Everything has changed at such a rapid pace that workers in technical fields such as health care and information technology quickly find themselves as out of date as a circa 1980s Commodore 64 at a LAN party -- unless they continue their training and education.
"They say now, with technology today, the knowledge that college students have learned in engineering is in obsolescence by the beginning of their sophomore year. So that by the time they graduate, virtually the only thing of value is what they have picked up in the past 18 months," says Riviera Advisors' Dan Kilgore.
Some companies will even pay for the training or send you back to school if it's in your field. Not keeping ahead of the knowledge curve can put you way behind it, and that sends the wrong message to your employer.
Avoid not-my-job syndromeTo paraphrase President John F. Kennedy, ask not what your company can do for you, ask what you can do for your company.
Every job comes with some "scut," or menial, work -- even more so if the business is hemorrhaging employees.

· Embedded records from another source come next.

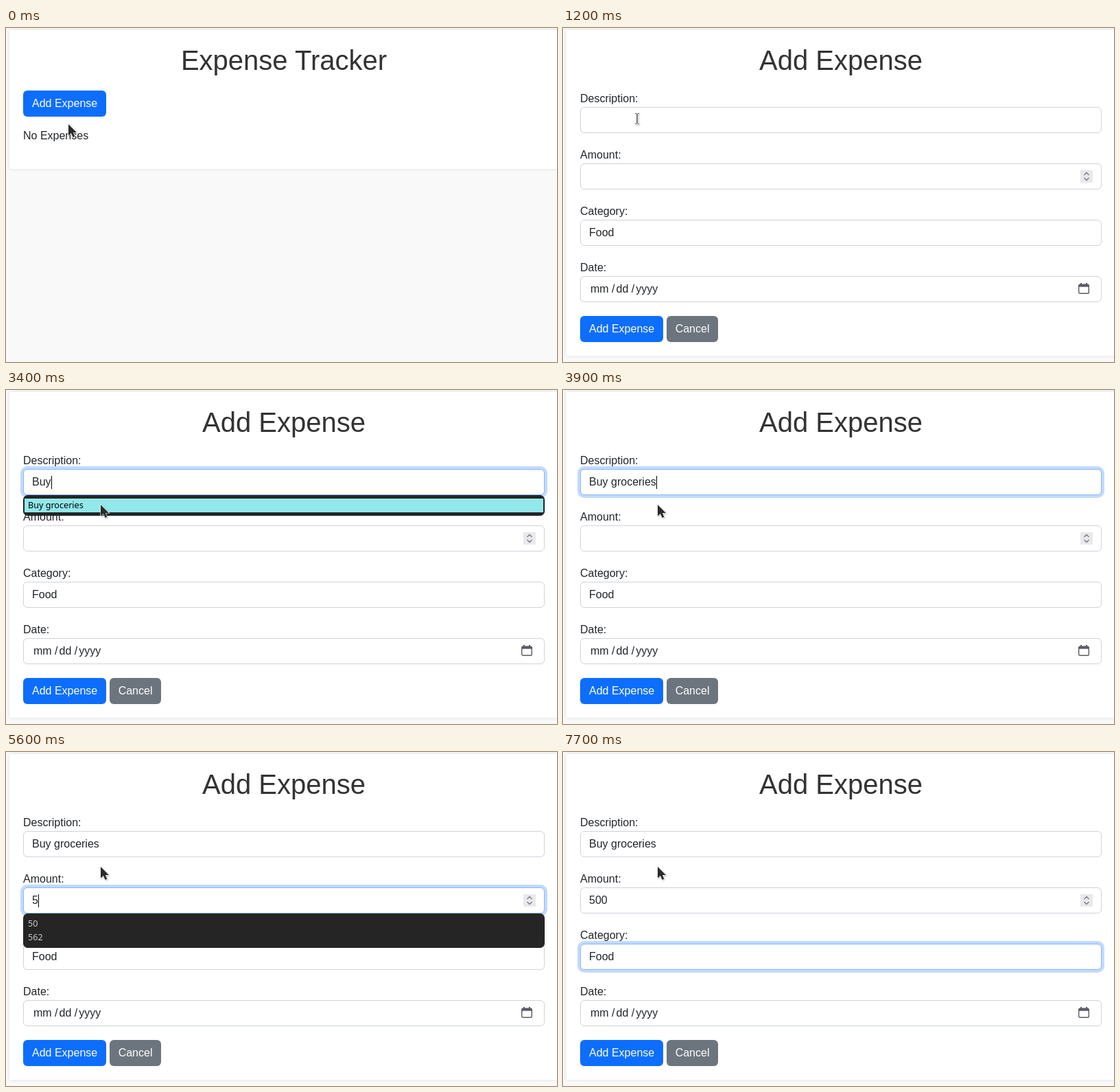
These frames come from a looping animation (803 px wide and 486 px high, 8 s). An HTML page:

```html
<!DOCTYPE html>
<html lang="en">
<head>
<meta charset="utf-8">
<title>Expense Tracker</title>
<style>
* { box-sizing: border-box; }
html, body { margin: 0; width: 100%; height: 100%; overflow: hidden; }
body {
  position: relative; background: #f9f9f9; color: #212529;
  font: 16px/24px "Liberation Sans", Arial, sans-serif;
}
.card {
  position: absolute; left: 5px; top: 3px; width: 800px; padding: 20px;
  background: #fff; box-shadow: 0 0 5px rgba(0, 0, 0, .1);
}
h1 { margin: 0 0 20px; font-size: 40px; line-height: 48px; font-weight: 400; color: #333; text-align: center; }
p { margin: 16px 0; }
.row { height: 38px; white-space: nowrap; }
.btn {
  display: inline-block; height: 38px; padding: 7px 13px; border-radius: 6px;
  background: #0d6efd; color: #fff; vertical-align: top;
}
.grey { background: #6c757d; }
.field {
  position: relative; display: flex; align-items: center; height: 38px; margin-bottom: 20px;
  padding: 0 12px; border: 1px solid #ced4da; border-radius: 6px; background: #fff; white-space: pre;
}
.caret { width: 1px; height: 19px; margin-top: 1px; background: #000; visibility: hidden; }
.slash { margin: 0 2px 0 4.4px; }
.icon { position: absolute; overflow: visible; }
.popup {
  position: absolute; left: 25px; width: 760px; padding: 5px 2px; border-radius: 7px;
  background: #252526; box-shadow: 0 0 1px rgba(0, 0, 0, .5);
  font: 12.6px/20px "Noto Sans", "Open Sans", sans-serif; color: #ccc;
}
.popup div { height: 20px; padding-left: 5px; line-height: 19px; }
.popup .on { background: #92e8ea; color: #000; }
.cursor { position: absolute; left: 0; top: 0; overflow: visible; filter: drop-shadow(1px 1px 1px rgba(0, 0, 0, .25)); }
</style>
</head>
<body>
<div class="card" id="home">
  <h1>Expense Tracker</h1>
  <div class="row"><span class="btn" id="add">Add Expense</span></div>
  <p>No Expenses</p>
</div>

<div class="card" id="form">
  <h1>Add Expense</h1>
  <div>Description:</div>
  <div class="field"><span></span><i class="caret"></i></div>
  <div>Amount:</div>
  <div class="field"><span></span><i class="caret"></i>
    <svg class="icon" style="left:728px;top:9px" width="18" height="18" fill="none" stroke="#77777c" stroke-width="1.3">
      <rect width="18" height="18" fill="#e9e9ed" stroke="none"/>
      <path d="M5.5 7 9 3.5 12.500 7M5.500 11 9 14.500 12.500 11"/>
    </svg>
  </div>
  <div>Category:</div>
  <div class="field"><span>Food</span></div>
  <div>Date:</div>
  <div class="field" style="padding-left:14px"><span>mm</span><span class="slash">/</span><span>dd</span><span class="slash">/</span><span>yyyy</span>
    <svg class="icon" style="left:725px;top:9px" width="16" height="16" fill="none" stroke="#5b5b66" stroke-width="1.4">
      <rect x=".7" y="2.200" width="14.600" height="13" rx="1.800"/>
      <path d="M1 4H15" stroke-width="3.400"/>
      <path d="M4 0V3M12 0V3" stroke-width="2"/>
    </svg>
  </div>
  <div class="row"><span class="btn">Add Expense</span> <span class="btn grey">Cancel</span></div>
</div>

<div class="popup" id="popup"></div>

<svg class="cursor" id="cursor" width="1" height="1">
  <path id="arrow" d="M0 0V16.500L3.900 13 6.600 19 9.400 17.800 6.800 12H12Z" fill="#2a2a2a" stroke="#fff" stroke-width="1.200" paint-order="stroke"/>
  <path id="hand" d="M-1.500 1Q0-1 1.500 1V7L8 8.500Q10 9 9.800 11L9 18H-1L-5 11.500Q-5-5 10-1.500 11Z" fill="#2a2a2a" stroke="#fff"/>
  <g id="beam" fill="none">
    <path d="M-2.500-7.500H2.500M-2.500 7.500H2.500M0-7V7" stroke="#fff" stroke-width="3"/>
    <path d="M-2.500-7.500H-.8M.8-7.500H2.500M-2.500 7.500H-.8M.8 7.500H2.500M0-7V7" stroke="#222" stroke-width="1.200"/>
  </g>
</svg>

<script>
const LOOP = 8000;
const $ = id => document.getElementById(id);
const fields = [...document.querySelectorAll('#form .field')];
const carets = [...document.querySelectorAll('.caret')];

const at = (shape, x, y) => ({ shape, x, y });
const groceries = on => ({ top: 153, rows: ['Buy groceries'], on });
const amounts = (...rows) => ({ top: 235, rows });

// Each step changes part of the running state; rings are focus amounts from 0 to 1.
const steps = [
  [0, { page: 'home', cursor: at('arrow', 91, 140), add: '#0d6efd', text: '', sum: '', caret: -1, popup: null, rings: [0, 0, 0] }],
  [100, { cursor: at('hand', 94, 124), add: '#0c66ea' }],
  [200, { cursor: at('hand', 97, 113), add: '#0b5ed7' }],
  [400, { add: '#0a58ca' }],
  [500, { page: 'form' }],
  [600, { cursor: at('arrow', 94, 112) }],
  [1200, { cursor: at('beam', 108, 132) }],
  [1300, { cursor: at('beam', 114, 134) }],
  [1500, { caret: 0, rings: [.3, 0, 0] }],
  [1600, { cursor: at('beam', 126, 146), rings: [.9, 0, 0] }],
  [1700, { cursor: at('arrow', 138, 167), rings: [1, 0, 0] }],
  [2500, { text: 'B', popup: groceries(false) }],
  [2700, { text: 'Bu' }],
  [2900, { text: 'Buy' }],
  [3400, { popup: groceries(true) }],
  [3700, { text: 'Buy groceries', popup: null, caret: -1 }],
  [3900, { caret: 0 }],
  [4800, { caret: 1, rings: [.5, .5, 0] }],
  [4900, { rings: [0, 1, 0] }],
  [5500, { sum: '5' }],
  [5600, { popup: amounts('50', '562') }],
  [5700, { sum: '50' }],
  [5800, { popup: amounts('50') }],
  [5900, { sum: '500' }],
  [6000, { popup: null, caret: -1 }],
  [7200, { caret: 1 }],
  [7500, { caret: -1, rings: [0, .8, .2] }],
  [7600, { rings: [0, .15, .85] }],
  [7700, { rings: [0, 0, 1] }]
];

const stateAt = t => Object.assign({}, ...steps.filter(s => s[0] <= t).map(s => s[1]));
const mix = (a, b, k) => `rgb(${a.map((v, i) => Math.round(v + (b[i] - v) * k))})`;

function drawPopup(popup) {
  const box = $('popup');
  box.style.display = popup ? 'block' : 'none';
  if (!popup) return;
  box.style.top = popup.top + 'px';
  box.replaceChildren(...popup.rows.map(text => {
    const row = document.createElement('div');
    row.textContent = text;
    row.className = popup.on ? 'on' : '';
    return row;
  }));
}

function draw(s) {
  for (const id of ['home', 'form']) $(id).style.display = s.page === id ? 'block' : 'none';
  $('add').style.background = s.add;
  fields[0].firstChild.textContent = s.text;
  fields[1].firstChild.textContent = s.sum;
  carets.forEach((c, i) => c.style.visibility = s.caret === i ? 'visible' : 'hidden');
  s.rings.forEach((k, i) => {
    fields[i].style.borderColor = mix([206, 212, 218], [134, 183, 254], k);
    fields[i].style.boxShadow = `0 0 0 ${4 * k}px rgba(13, 110, 253, ${.25 * k})`;
  });
  drawPopup(s.popup);
  const { shape, x, y } = s.cursor;
  for (const id of ['arrow', 'hand', 'beam']) $(id).style.display = shape === id ? 'inline' : 'none';
  $('cursor').style.transform = `translate(${x}px, ${y}px)`;
}

let shown = -1;
const start = performance.now();
function tick() {
  const t = (performance.now() - start) % LOOP;
  const count = steps.filter(s => s[0] <= t).length;
  if (count !== shown) draw(stateAt(t));
  shown = count;
  requestAnimationFrame(tick);
}
tick();
</script>
</body>
</html>
```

There's likely the same amount of work but fewer people manning the stations.
No one enjoys it, and most likely everyone has some scut work to do. Instead of griping, just remember that anything you can do to make your boss happy -- and look good -- is a positive.
"Everyone you work with should share your common goal of making the company thrive during these times. Right now, it's not about us as individuals. It's about us as organizations," says Monster.com's Eric Winegardner.
To survive in today's employment morass, it wouldn't hurt if you bled the company colors and were as pro-organization as any face-painting football fan.
"Be proactive. The company needs to know that you care about them. This isn't about you, the employee. This is about the company," says Scott Kane of Gray Hair Management.
Beyond working as productively as possible to safeguard your job, be positive and genuinely interested in the opinions of your boss and the people you work with -- and get to work.
You really can't do much more than that, except keep up your networking and make sure your resume is up to date -- just in case.